What you will do >> Copy each entry below unchanged; the images do not go in the copy.

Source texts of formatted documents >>
• • • • • • •

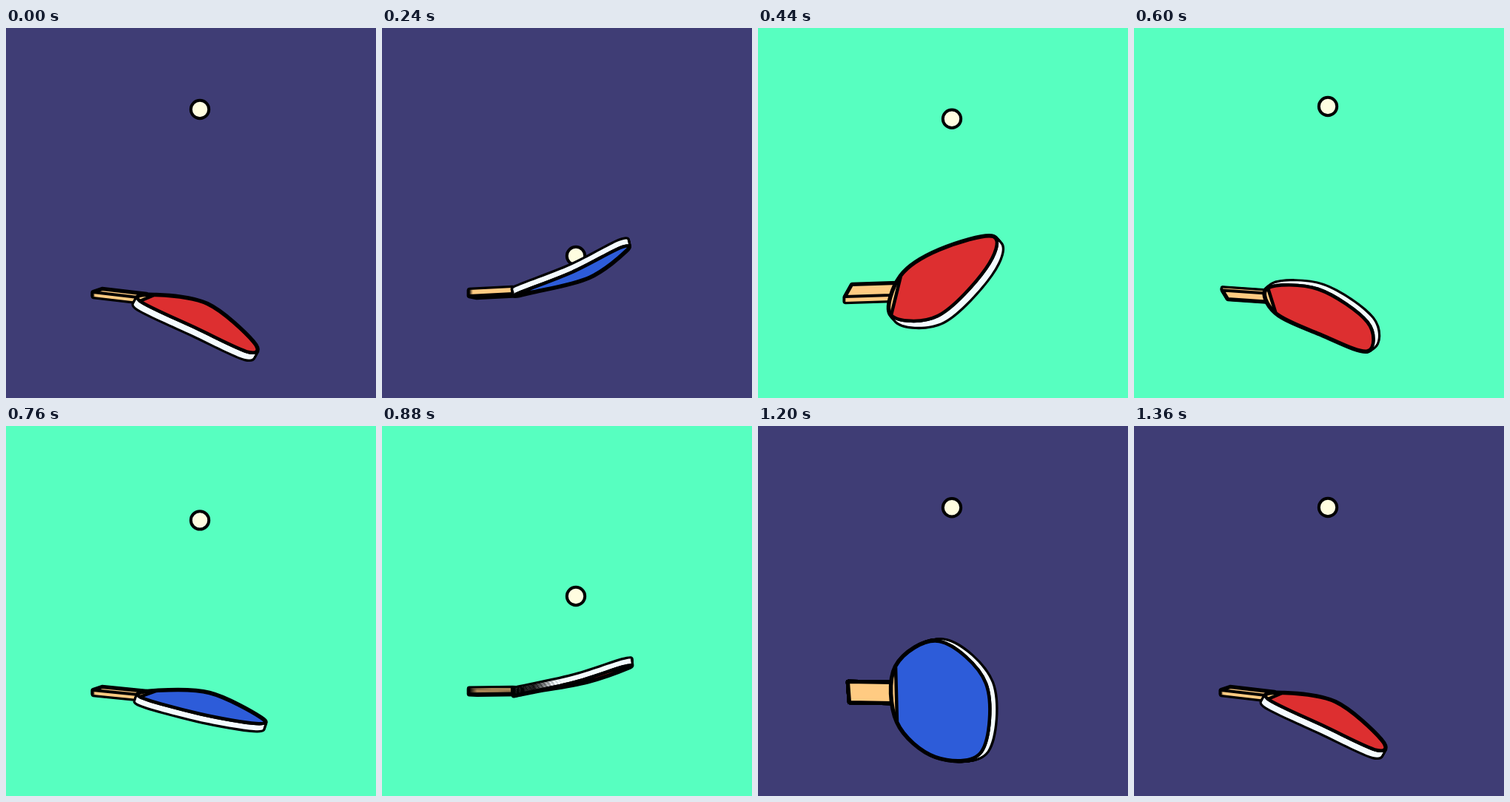
These frames come from a looping animation (500x500 px, 1.4 s). An HTML page with a canvas:

```html
<!DOCTYPE html>
<html lang="en">
<head>
<meta charset="utf-8">
<title>Paddle and ball</title>
<style>
  html, body { margin: 0; width: 100%; height: 100%; overflow: hidden; }
  canvas { display: block; width: 500px; height: 500px; }
</style>
</head>
<body>
<canvas id="stage" width="500" height="500"></canvas>
<script>
const ctx = document.getElementById('stage').getContext('2d');
const RED = '#dd2f30', BLUE = '#2d5cd9', TAN = '#ffcb82', WHITE = '#f4fbff';
const LOOP = 1400, HALF = 680, STEP = 40, HIT = 240, APEX = 600;

// time, six blade points (near edge out, far edge back), blade thickness vector,
// handle outer and inner near corners, handle width vector, handle thickness
const poses = [
  [0, 181,369, 258,406, 328,438, 334,424, 272,373, 200,361, -5,9, 118,357, 178,364, 12,-4, 6],
  [80, 181,366, 262,389, 338,402, 344,394, 275,361, 203,358, -3,9, 118,357, 178,363, 12,-4, 6],
  [240, 179,351, 255,321, 320,288, 328,292, 278,328, 205,347, 2,9, 118,354, 176,351, 10,2, 8],
  [280, 180,355, 256,328, 320,290, 328,291, 277,321, 208,346, 2,8, 118,357, 176,354, 10,-4, 5],
  [440, 180,388, 243,389, 308,325, 318,282, 245,300, 193,335, 7,8, 118,363, 179,361, 9,-16, 7],
  [520, 188,400, 240,447, 302,440, 308,348, 245,291, 186,325, 8,-1, 124,373, 181,374, -2,-27, 0]
].map(([time, ...n]) => {
  const pts = [];
  for (let i = 0; i < 20; i += 2) pts.push([n[i], n[i + 1]]);
  const [outer, inner, width] = pts.slice(7);
  return {
    time,
    blade: pts.slice(0, 6), rim: pts[6],
    handle: [outer, inner, add(inner, width), add(outer, width)], side: [0, n[20]]
  };
});

// After half a turn the underside is on top
const first = poses[0];
const turn = (pts, by) => pts.map(p => add(p, by)).reverse();
poses.push({
  time: HALF,
  blade: turn(first.blade, first.rim), rim: first.rim.map(v => -v),
  handle: turn(first.handle, first.side), side: first.side.map(v => -v)
});

function add(p, q, k = 1) { return [p[0] + q[0] * k, p[1] + q[1] * k]; }

function mix(a, b, k) {
  return Array.isArray(a) ? a.map((v, i) => mix(v, b[i], k)) : a + (b - a) * k;
}

function poseAt(phase) {
  const i = poses.findIndex(p => p.time > phase);
  const a = poses[i - 1], b = poses[i], k = (phase - a.time) / (b.time - a.time);
  const pose = {};
  for (const key of ['blade', 'rim', 'handle', 'side']) pose[key] = mix(a[key], b[key], k);
  return pose;
}

function straight(pts) {
  const path = new Path2D();
  pts.forEach(p => path.lineTo(...p));
  path.closePath();
  return path;
}

function smooth(pts, flatBase) {
  const path = new Path2D(), n = pts.length;
  const at = i => pts[(i + n) % n];
  path.moveTo(...pts[0]);
  for (let i = 0; i < n - (flatBase ? 1 : 0); i++) {
    const p = at(i), q = at(i + 1);
    const start = add(add(p, at(i + 1), 1 / 6), at(i - 1), -1 / 6);
    const end = add(add(q, p, 1 / 6), at(i + 2), -1 / 6);
    path.bezierCurveTo(...start, ...end, ...q);
  }
  path.closePath();
  return path;
}

function paint(path, color, width) {
  ctx.fillStyle = color;
  ctx.fill(path);
  ctx.lineWidth = width;
  if (width) ctx.stroke(path);
}

// Sweeps an outline along its thickness and returns the face turned to the viewer
function solid(pts, depth, outline, color) {
  const layers = [];
  for (let k = 0; k <= 1; k += 0.125) layers.push(outline(pts.map(p => add(p, depth, k))));
  layers.forEach(l => paint(l, '#000', 6.5));
  layers.forEach(l => paint(l, color, 0));
  const area = pts.reduce((sum, p, i) => {
    const q = pts[(i + 1) % pts.length];
    return sum + p[0] * q[1] - q[0] * p[1];
  }, 0);
  const top = area < 0;
  return { top, pts: top ? pts : pts.map(p => add(p, depth)) };
}

function ballY(phase) {
  if (phase > HIT && phase <= APEX) {
    const v = (APEX - phase) / (APEX - HIT);
    return 106 + 202 * (0.42 * v ** 2 + 0.58 * v ** 9.6);
  }
  const u = (phase > APEX ? phase - APEX : phase + HALF - APEX) / (HIT + HALF - APEX);
  return 106 + 202 * (0.3 * u ** 2 + 0.7 * u ** 4.5);
}

function draw(now) {
  const t = Math.floor(now % LOOP / STEP) * STEP;
  const phase = t % HALF, swapped = Math.floor(t / HALF) % 2 === 1;
  const { blade, rim, handle, side } = poseAt(phase);

  ctx.fillStyle = t > HIT && t <= HIT + HALF ? '#57ffc0' : '#3f3d75';
  ctx.fillRect(0, 0, 500, 500);
  ctx.strokeStyle = '#000';
  ctx.lineJoin = 'round';

  const ball = new Path2D();
  ball.arc(262, ballY(phase), 12.2, 0, 7);
  paint(ball, '#fffde0', 4);

  const grip = solid(handle, side, straight, TAN);
  paint(straight(grip.pts), TAN, 4);

  const face = solid(blade, rim, smooth, WHITE);
  paint(smooth(face.pts), TAN, 4.5);
  paint(smooth(face.pts, true), face.top !== swapped ? RED : BLUE, 4.5);

  requestAnimationFrame(tick);
}

const begin = performance.now();
function tick() { draw(performance.now() - begin); }
tick();
</script>
</body>
</html>
```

• • • • • • •

Exercise solution >>
These frames come from a looping animation (500x500 px, 1.4 s). An HTML page with a canvas:

```html
<!DOCTYPE html>
<html lang="en">
<head>
<meta charset="utf-8">
<title>Paddle and ball</title>
<style>
  html, body { margin: 0; width: 100%; height: 100%; overflow: hidden; }
  canvas { display: block; width: 500px; height: 500px; }
</style>
</head>
<body>
<canvas id="stage" width="500" height="500"></canvas>
<script>
const ctx = document.getElementById('stage').getContext('2d');
const RED = '#dd2f30', BLUE = '#2d5cd9', TAN = '#ffcb82', WHITE = '#f4fbff';
const LOOP = 1400, HALF = 680, STEP = 40, HIT = 240, APEX = 600;

// time, six blade points (near edge out, far edge back), blade thickness vector,
// handle outer and inner near corners, handle width vector, handle thickness
const poses = [
  [0, 181,369, 258,406, 328,438, 334,424, 272,373, 200,361, -5,9, 118,357, 178,364, 12,-4, 6],
  [80, 181,366, 262,389, 338,402, 344,394, 275,361, 203,358, -3,9, 118,357, 178,363, 12,-4, 6],
  [240, 179,351, 255,321, 320,288, 328,292, 278,328, 205,347, 2,9, 118,354, 176,351, 10,2, 8],
  [280, 180,355, 256,328, 320,290, 328,291, 277,321, 208,346, 2,8, 118,357, 176,354, 10,-4, 5],
  [440, 180,388, 243,389, 308,325, 318,282, 245,300, 193,335, 7,8, 118,363, 179,361, 9,-16, 7],
  [520, 188,400, 240,447, 302,440, 308,348, 245,291, 186,325, 8,-1, 124,373, 181,374, -2,-27, 0]
].map(([time, ...n]) => {
  const pts = [];
  for (let i = 0; i < 20; i += 2) pts.push([n[i], n[i + 1]]);
  const [outer, inner, width] = pts.slice(7);
  return {
    time,
    blade: pts.slice(0, 6), rim: pts[6],
    handle: [outer, inner, add(inner, width), add(outer, width)], side: [0, n[20]]
  };
});

// After half a turn the underside is on top
const first = poses[0];
const turn = (pts, by) => pts.map(p => add(p, by)).reverse();
poses.push({
  time: HALF,
  blade: turn(first.blade, first.rim), rim: first.rim.map(v => -v),
  handle: turn(first.handle, first.side), side: first.side.map(v => -v)
});

function add(p, q, k = 1) { return [p[0] + q[0] * k, p[1] + q[1] * k]; }

function mix(a, b, k) {
  return Array.isArray(a) ? a.map((v, i) => mix(v, b[i], k)) : a + (b - a) * k;
}

function poseAt(phase) {
  const i = poses.findIndex(p => p.time > phase);
  const a = poses[i - 1], b = poses[i], k = (phase - a.time) / (b.time - a.time);
  const pose = {};
  for (const key of ['blade', 'rim', 'handle', 'side']) pose[key] = mix(a[key], b[key], k);
  return pose;
}

function straight(pts) {
  const path = new Path2D();
  pts.forEach(p => path.lineTo(...p));
  path.closePath();
  return path;
}

function smooth(pts, flatBase) {
  const path = new Path2D(), n = pts.length;
  const at = i => pts[(i + n) % n];
  path.moveTo(...pts[0]);
  for (let i = 0; i < n - (flatBase ? 1 : 0); i++) {
    const p = at(i), q = at(i + 1);
    const start = add(add(p, at(i + 1), 1 / 6), at(i - 1), -1 / 6);
    const end = add(add(q, p, 1 / 6), at(i + 2), -1 / 6);
    path.bezierCurveTo(...start, ...end, ...q);
  }
  path.closePath();
  return path;
}

function paint(path, color, width) {
  ctx.fillStyle = color;
  ctx.fill(path);
  ctx.lineWidth = width;
  if (width) ctx.stroke(path);
}

// Sweeps an outline along its thickness and returns the face turned to the viewer
function solid(pts, depth, outline, color) {
  const layers = [];
  for (let k = 0; k <= 1; k += 0.125) layers.push(outline(pts.map(p => add(p, depth, k))));
  layers.forEach(l => paint(l, '#000', 6.5));
  layers.forEach(l => paint(l, color, 0));
  const area = pts.reduce((sum, p, i) => {
    const q = pts[(i + 1) % pts.length];
    return sum + p[0] * q[1] - q[0] * p[1];
  }, 0);
  const top = area < 0;
  return { top, pts: top ? pts : pts.map(p => add(p, depth)) };
}

function ballY(phase) {
  if (phase > HIT && phase <= APEX) {
    const v = (APEX - phase) / (APEX - HIT);
    return 106 + 202 * (0.42 * v ** 2 + 0.58 * v ** 9.6);
  }
  const u = (phase > APEX ? phase - APEX : phase + HALF - APEX) / (HIT + HALF - APEX);
  return 106 + 202 * (0.3 * u ** 2 + 0.7 * u ** 4.5);
}

function draw(now) {
  const t = Math.floor(now % LOOP / STEP) * STEP;
  const phase = t % HALF, swapped = Math.floor(t / HALF) % 2 === 1;
  const { blade, rim, handle, side } = poseAt(phase);

  ctx.fillStyle = t > HIT && t <= HIT + HALF ? '#57ffc0' : '#3f3d75';
  ctx.fillRect(0, 0, 500, 500);
  ctx.strokeStyle = '#000';
  ctx.lineJoin = 'round';

  const ball = new Path2D();
  ball.arc(262, ballY(phase), 12.2, 0, 7);
  paint(ball, '#fffde0', 4);

  const grip = solid(handle, side, straight, TAN);
  paint(straight(grip.pts), TAN, 4);

  const face = solid(blade, rim, smooth, WHITE);
  paint(smooth(face.pts), TAN, 4.5);
  paint(smooth(face.pts, true), face.top !== swapped ? RED : BLUE, 4.5);

  requestAnimationFrame(tick);
}

const begin = performance.now();
function tick() { draw(performance.now() - begin); }
tick();
</script>
</body>
</html>
```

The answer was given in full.